“Rather than concede to the state of Missouri….the right to dictate to my government in any matter however unimportant, I would see you, and you, and you, and you, and you, and every man, woman, and child in the state dead and buried. This means war."
Following the capture of Camp Jackson a tentative peace was settled between the Union troops in Missouri under General William S. Harney and the rebellious Missouri State Guard under General Sterling Price and Governor Claiborne Fox Jackson. This agreement, known as the Harney-Price Agreement, was furiously opposed by unconditional Unionists such as Colonel Frank Blair Jr. and Captain Nathaniel Lyon. They believed that this agreement would never last, and provided the secessionists in control of the state government time to prepare defenses. Abraham Lincoln agreed when Blair took his concerns to the White House, and on May 31, 1861, General Harney was replaced by the newly promoted Brigadier General Nathaniel Lyon.
Lyon and Blair were right to be concerned, as Jackson had already requested Confederate troops be sent to Missouri. With Lyon in command, the Harney-Price Agreement was no more. Jackson and Price would try one last time to delay Union action. They planned a face-to-face meeting with Gen. Lyon at Planter’s House Hotel in St. Louis. The meeting took place on June 10 and after four or five hours of discussion Lyon decided that no agreement could be made.
One version of events describes him rising from his seat and saying,

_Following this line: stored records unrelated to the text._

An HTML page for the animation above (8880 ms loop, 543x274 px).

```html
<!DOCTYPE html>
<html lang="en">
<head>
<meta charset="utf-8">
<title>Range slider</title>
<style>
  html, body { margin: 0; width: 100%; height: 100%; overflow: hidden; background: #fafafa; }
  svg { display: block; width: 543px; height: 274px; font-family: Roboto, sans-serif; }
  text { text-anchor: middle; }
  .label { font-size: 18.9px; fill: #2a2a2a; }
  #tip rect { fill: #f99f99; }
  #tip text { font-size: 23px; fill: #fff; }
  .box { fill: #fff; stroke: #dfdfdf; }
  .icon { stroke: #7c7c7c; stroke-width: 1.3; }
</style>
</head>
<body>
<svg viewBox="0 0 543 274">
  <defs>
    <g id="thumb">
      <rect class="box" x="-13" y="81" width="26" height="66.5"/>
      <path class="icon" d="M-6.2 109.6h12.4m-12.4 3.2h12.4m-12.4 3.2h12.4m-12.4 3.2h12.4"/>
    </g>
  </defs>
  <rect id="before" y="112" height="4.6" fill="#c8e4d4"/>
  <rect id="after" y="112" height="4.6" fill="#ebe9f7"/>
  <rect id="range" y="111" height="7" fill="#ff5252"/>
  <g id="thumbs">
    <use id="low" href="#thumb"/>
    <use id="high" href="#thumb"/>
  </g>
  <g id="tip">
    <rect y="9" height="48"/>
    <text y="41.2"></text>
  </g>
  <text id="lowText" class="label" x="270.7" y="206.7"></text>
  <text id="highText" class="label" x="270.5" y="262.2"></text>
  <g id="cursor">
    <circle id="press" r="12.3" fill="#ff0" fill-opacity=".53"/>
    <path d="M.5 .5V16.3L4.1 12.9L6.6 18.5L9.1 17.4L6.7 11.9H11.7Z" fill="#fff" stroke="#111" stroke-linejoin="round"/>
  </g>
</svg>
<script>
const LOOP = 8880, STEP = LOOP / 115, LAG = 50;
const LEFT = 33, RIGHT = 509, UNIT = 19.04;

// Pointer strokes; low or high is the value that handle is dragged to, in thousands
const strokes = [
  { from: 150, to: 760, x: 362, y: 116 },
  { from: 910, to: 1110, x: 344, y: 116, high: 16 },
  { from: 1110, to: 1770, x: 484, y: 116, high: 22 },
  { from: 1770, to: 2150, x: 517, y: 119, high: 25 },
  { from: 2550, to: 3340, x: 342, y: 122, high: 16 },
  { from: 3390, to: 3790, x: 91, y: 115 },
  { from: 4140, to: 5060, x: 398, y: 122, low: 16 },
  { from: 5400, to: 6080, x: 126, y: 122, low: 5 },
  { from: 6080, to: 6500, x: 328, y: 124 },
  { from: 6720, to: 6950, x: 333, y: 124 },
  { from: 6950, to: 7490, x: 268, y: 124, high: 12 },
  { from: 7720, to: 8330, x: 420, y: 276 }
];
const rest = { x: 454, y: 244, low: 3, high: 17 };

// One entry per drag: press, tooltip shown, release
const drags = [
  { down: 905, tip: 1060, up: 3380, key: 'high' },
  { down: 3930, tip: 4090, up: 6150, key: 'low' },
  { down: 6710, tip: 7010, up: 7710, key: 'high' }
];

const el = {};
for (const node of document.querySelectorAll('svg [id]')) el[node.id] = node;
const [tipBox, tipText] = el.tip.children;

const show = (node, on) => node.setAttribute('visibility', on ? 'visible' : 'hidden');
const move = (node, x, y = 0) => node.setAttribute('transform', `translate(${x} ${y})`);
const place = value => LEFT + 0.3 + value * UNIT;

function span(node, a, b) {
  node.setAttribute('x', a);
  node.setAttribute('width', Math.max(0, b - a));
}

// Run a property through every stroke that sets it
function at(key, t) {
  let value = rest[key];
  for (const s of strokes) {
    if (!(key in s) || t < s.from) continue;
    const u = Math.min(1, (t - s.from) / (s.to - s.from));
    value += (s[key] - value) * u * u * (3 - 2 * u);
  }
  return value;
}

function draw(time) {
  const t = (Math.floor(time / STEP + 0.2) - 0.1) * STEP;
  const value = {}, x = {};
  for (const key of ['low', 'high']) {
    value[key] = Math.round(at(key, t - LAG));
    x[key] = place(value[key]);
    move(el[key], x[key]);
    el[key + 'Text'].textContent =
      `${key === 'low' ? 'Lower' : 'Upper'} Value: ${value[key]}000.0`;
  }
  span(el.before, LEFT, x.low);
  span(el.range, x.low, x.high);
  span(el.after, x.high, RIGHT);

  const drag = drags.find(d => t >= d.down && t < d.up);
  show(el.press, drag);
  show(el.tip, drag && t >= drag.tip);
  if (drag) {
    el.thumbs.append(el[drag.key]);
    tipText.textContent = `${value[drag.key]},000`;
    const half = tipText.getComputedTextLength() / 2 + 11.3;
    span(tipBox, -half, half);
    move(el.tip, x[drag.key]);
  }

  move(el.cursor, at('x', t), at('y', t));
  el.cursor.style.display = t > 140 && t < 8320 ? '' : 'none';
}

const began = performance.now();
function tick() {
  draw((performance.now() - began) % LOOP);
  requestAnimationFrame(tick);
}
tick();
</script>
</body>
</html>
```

“Rather than concede to the state of Missouri the right to demand that my government shall not enlist troops within her limits, or bring troops into the state whenever it pleases, or move its troops at its own will into, or out of, or through the state; rather than to concede to the state of Missouri for one single instant the right to dictate to my government in any matter however unimportant, I would see you, and you, and you, and you, and you, and every man, woman, and child in the state dead and buried. This means war.”
Gen. Lyon, assisted by Col. Frank Blair Jr., gathered a force to drive the secessionist government from the capital, Jefferson City. He sent a second force under the command of Col. Franz Sigel, a veteran of the German Revolution of 1848. This force would take the railhead at Rolla and then proceed to set up a Union force at Springfield. Lyon believed that when he drove the secessionist government and Missouri State Guard from the capital they would flee down the western side of Missouri and try to join the Confederate army of Gen. Benjamin McCulloch in northern Arkansas. With Col. Sigel in Springfield and Gen. Lyon pursuing them from behind, the combined Union forces would be able to trap the secessionists before they could join the Confederates.

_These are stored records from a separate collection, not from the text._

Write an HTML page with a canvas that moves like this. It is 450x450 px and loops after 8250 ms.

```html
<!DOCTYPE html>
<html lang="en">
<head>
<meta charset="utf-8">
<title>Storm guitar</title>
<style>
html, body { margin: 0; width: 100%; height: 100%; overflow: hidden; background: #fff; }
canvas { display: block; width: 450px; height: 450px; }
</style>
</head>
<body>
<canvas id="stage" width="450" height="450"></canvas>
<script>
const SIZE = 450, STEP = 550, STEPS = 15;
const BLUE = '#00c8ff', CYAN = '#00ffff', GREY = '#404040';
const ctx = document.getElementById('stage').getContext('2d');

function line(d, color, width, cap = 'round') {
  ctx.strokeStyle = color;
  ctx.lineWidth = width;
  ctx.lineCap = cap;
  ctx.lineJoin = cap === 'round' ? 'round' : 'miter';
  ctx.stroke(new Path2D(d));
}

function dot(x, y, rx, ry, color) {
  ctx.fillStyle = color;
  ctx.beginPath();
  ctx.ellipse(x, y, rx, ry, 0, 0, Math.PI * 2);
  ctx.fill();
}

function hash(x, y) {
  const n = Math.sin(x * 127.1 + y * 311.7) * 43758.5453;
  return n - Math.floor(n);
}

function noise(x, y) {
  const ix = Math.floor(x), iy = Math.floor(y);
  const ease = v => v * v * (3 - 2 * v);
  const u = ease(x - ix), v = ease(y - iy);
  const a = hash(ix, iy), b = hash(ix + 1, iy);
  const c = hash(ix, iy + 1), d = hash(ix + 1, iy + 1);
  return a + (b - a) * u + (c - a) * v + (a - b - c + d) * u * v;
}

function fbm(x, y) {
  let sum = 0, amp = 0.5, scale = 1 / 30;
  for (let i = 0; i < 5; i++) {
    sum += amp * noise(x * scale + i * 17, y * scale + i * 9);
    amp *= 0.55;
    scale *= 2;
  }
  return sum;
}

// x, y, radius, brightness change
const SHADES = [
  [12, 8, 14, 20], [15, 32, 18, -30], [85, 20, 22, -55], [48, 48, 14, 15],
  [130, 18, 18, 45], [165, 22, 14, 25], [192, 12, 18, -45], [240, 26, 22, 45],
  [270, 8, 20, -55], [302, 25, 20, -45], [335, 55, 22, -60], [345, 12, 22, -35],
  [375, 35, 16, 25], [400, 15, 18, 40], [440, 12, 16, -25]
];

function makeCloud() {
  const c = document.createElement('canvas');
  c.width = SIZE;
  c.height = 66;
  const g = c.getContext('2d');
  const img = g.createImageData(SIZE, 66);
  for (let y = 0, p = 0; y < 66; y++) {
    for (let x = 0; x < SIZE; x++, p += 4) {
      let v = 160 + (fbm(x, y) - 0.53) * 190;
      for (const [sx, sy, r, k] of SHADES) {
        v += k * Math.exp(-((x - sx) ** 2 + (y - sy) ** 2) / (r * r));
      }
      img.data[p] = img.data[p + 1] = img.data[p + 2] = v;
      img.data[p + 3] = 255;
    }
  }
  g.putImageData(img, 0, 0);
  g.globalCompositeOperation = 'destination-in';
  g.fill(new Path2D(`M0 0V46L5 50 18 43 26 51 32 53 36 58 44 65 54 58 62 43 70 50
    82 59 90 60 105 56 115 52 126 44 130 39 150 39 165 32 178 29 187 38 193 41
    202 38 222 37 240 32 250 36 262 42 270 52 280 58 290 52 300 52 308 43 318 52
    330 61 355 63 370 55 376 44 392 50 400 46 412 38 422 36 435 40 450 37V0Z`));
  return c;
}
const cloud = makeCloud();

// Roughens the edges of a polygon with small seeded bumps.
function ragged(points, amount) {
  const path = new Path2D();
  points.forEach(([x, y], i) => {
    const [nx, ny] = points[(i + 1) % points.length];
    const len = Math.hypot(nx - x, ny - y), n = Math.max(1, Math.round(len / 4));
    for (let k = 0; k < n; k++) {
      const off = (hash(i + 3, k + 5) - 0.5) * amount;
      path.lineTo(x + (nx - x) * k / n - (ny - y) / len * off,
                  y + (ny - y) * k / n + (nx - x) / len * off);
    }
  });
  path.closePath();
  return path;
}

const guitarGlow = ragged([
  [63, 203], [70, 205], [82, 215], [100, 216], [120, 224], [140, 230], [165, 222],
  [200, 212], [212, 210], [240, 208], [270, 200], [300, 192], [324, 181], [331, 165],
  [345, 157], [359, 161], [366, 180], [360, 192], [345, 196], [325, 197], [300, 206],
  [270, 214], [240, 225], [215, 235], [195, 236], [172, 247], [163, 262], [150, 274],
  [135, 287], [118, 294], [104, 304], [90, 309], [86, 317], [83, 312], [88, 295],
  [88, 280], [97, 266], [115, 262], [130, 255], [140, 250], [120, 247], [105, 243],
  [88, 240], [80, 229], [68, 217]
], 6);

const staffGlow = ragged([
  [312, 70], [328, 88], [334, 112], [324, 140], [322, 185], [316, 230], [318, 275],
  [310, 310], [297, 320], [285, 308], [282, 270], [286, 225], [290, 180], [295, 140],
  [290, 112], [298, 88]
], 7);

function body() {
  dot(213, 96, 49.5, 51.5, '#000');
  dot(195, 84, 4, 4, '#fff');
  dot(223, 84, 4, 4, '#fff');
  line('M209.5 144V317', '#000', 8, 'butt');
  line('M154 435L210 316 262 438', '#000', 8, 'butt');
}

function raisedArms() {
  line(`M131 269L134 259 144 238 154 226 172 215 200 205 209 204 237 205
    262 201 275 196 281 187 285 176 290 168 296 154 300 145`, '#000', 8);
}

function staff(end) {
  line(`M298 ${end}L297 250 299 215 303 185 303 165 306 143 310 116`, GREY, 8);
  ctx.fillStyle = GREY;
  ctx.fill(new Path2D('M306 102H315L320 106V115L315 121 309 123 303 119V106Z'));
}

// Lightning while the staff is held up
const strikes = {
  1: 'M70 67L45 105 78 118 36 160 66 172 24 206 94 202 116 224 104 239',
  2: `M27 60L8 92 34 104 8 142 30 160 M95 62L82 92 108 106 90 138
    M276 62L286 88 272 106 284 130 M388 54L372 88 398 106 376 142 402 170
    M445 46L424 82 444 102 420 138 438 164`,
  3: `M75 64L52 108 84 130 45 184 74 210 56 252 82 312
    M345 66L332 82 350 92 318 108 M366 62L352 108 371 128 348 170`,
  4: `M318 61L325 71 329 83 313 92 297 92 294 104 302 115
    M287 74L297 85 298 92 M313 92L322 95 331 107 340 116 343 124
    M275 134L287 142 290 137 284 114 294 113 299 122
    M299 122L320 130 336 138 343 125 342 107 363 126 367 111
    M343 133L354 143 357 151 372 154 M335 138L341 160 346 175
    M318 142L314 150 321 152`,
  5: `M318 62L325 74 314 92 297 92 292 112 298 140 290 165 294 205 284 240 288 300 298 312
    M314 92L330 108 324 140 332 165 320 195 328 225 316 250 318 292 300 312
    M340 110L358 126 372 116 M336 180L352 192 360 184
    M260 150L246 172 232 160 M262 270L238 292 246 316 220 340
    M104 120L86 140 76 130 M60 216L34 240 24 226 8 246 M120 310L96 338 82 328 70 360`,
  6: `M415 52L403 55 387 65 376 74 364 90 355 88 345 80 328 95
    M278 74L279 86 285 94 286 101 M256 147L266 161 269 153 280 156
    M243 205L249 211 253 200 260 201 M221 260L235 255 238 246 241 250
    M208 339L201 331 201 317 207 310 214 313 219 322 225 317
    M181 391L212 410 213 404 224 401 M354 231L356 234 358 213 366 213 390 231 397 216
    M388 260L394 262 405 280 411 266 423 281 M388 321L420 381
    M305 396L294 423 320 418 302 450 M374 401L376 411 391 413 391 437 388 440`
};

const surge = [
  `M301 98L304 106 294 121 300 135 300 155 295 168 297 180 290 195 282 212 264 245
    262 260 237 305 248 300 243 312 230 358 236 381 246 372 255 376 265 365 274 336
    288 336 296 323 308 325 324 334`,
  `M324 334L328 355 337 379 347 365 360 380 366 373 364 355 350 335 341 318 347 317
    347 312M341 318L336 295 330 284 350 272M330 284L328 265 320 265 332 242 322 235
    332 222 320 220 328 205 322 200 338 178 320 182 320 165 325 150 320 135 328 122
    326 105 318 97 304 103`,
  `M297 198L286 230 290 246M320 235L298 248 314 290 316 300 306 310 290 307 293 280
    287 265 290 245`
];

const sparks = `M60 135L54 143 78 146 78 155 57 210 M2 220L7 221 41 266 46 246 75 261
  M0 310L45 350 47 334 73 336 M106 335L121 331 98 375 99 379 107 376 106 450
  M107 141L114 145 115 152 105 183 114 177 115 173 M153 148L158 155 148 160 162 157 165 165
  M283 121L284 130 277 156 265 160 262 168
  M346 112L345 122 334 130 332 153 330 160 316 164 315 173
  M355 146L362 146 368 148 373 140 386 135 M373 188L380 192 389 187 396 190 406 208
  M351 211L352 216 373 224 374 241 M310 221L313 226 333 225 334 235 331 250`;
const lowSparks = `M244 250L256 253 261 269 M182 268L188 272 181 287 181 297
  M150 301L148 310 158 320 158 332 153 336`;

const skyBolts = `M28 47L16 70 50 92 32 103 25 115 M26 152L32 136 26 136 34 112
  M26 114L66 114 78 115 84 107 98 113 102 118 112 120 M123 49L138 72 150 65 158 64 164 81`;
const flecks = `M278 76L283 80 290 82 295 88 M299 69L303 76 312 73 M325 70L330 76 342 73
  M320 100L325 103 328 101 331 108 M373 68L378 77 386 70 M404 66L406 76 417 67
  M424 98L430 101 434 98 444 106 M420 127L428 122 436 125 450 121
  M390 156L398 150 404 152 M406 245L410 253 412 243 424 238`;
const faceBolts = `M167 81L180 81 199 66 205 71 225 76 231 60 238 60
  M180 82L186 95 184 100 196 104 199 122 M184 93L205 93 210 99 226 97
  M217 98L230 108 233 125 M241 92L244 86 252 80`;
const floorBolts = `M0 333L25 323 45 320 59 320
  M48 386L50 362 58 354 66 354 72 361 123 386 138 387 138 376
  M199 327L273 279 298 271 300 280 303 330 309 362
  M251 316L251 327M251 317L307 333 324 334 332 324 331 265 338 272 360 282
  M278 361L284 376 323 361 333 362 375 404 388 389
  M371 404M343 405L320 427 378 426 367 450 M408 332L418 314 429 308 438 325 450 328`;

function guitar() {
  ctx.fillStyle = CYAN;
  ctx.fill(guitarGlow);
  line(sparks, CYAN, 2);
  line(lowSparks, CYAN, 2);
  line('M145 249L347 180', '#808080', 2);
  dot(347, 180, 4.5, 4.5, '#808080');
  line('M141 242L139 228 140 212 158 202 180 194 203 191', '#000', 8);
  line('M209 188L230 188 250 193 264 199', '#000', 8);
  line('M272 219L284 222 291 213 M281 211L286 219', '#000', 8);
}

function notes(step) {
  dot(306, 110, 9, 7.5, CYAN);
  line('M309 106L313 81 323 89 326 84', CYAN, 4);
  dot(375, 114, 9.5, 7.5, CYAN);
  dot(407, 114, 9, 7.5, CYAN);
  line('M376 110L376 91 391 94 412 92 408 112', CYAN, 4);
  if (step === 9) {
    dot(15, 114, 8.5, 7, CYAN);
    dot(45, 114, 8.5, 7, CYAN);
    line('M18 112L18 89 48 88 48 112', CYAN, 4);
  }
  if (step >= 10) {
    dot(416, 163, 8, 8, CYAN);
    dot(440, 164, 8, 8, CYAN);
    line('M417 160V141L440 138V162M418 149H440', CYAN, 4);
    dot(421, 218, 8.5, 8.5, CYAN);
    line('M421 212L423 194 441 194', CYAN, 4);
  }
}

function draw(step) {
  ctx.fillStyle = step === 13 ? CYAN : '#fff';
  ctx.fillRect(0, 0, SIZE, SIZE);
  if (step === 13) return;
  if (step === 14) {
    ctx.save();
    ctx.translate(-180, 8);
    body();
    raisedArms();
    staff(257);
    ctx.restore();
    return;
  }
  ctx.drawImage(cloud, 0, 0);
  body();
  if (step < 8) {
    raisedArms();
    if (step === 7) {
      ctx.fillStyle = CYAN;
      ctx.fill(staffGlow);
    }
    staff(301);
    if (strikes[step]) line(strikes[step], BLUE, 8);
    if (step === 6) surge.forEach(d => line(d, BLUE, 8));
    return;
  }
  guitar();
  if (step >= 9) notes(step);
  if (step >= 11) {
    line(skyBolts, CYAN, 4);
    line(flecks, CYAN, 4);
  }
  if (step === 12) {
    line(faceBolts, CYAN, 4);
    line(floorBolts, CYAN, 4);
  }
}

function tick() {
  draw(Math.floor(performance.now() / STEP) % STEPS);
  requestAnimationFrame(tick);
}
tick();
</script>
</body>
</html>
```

Lyon arrived with his force in Jefferson City on June 15 to find the city abandoned. Governor Jackson had determined that Boonville with its pro-South views was a better location to face Lyon. At Boonville, Lyon easily faced down a small force under the command of Jackson, but a larger force under General Price had already moved south to join with the Confederates. The easy victory encouraged Lyon, but he was hampered by heavy rains and muddy roads.
In the meantime, Jackson made his way south as quickly as possible. On the way he gained reinforcements, including 3,000 troops led by General James S. Rains. The Union forces under Col. Sigel made their way toward Springfield to trap Jackson between Sigel’s force and Lyon’s. Unfortunately, with Jackson in front of him and Price and McCulloch behind him the possibility existed that he himself would be trapped. Col. Sigel decided to leave a small force at Neosho and marched with his main force to meet Jackson at Carthage. Outnumbered four to one, Sigel’s force was defeated, and his remaining force at Neosho was defeated by Price and McCulloch shortly after.
Lyon’s force was greatly in need of reinforcements in order to face the combined Southern force. The new commander of the Department of the West, John C. Frémont, decided to send what troops he had to defend the mouth of the Ohio at Cairo, Illinois, leaving Lyon on his own. Faced with a much larger Southern army, Lyon had to choose between retreating to the railhead at Rolla or facing Jackson, Price, and McCulloch. He marched to Springfield, where he surprise attacked the enemy in what became known as the Battle of Wilson’s Creek. This battle resulted in large losses for the North, including the death of Gen. Lyon. The Union forces retreated to Rolla, and the Southern force claimed victory.
Following Wilson’s Creek, Gen. Price wanted to pursue the Union forces. Gen. McCulloch chose instead to head back to Arkansas. He was concerned about his supply train and had a deteriorating relationship with Price. This left Price with a much smaller force, but with control over the southwestern part of the state.
In October 1861, General Frémont would attempt to drive Price from the state, but after a defeat at Lexington and his refusal to rescind an order he had sent emancipating the slaves of rebellious Missourians, Frémont was removed from office by Lincoln. The Union wouldn’t succeed in fully gaining control of southwest Missouri until after the Confederate defeat at Pea Ridge, Arkansas, in March 1862.
Secessionist – being in support of the withdrawal from the Union of 11 Southern states in the period 1860–1861, which brought on the Civil War.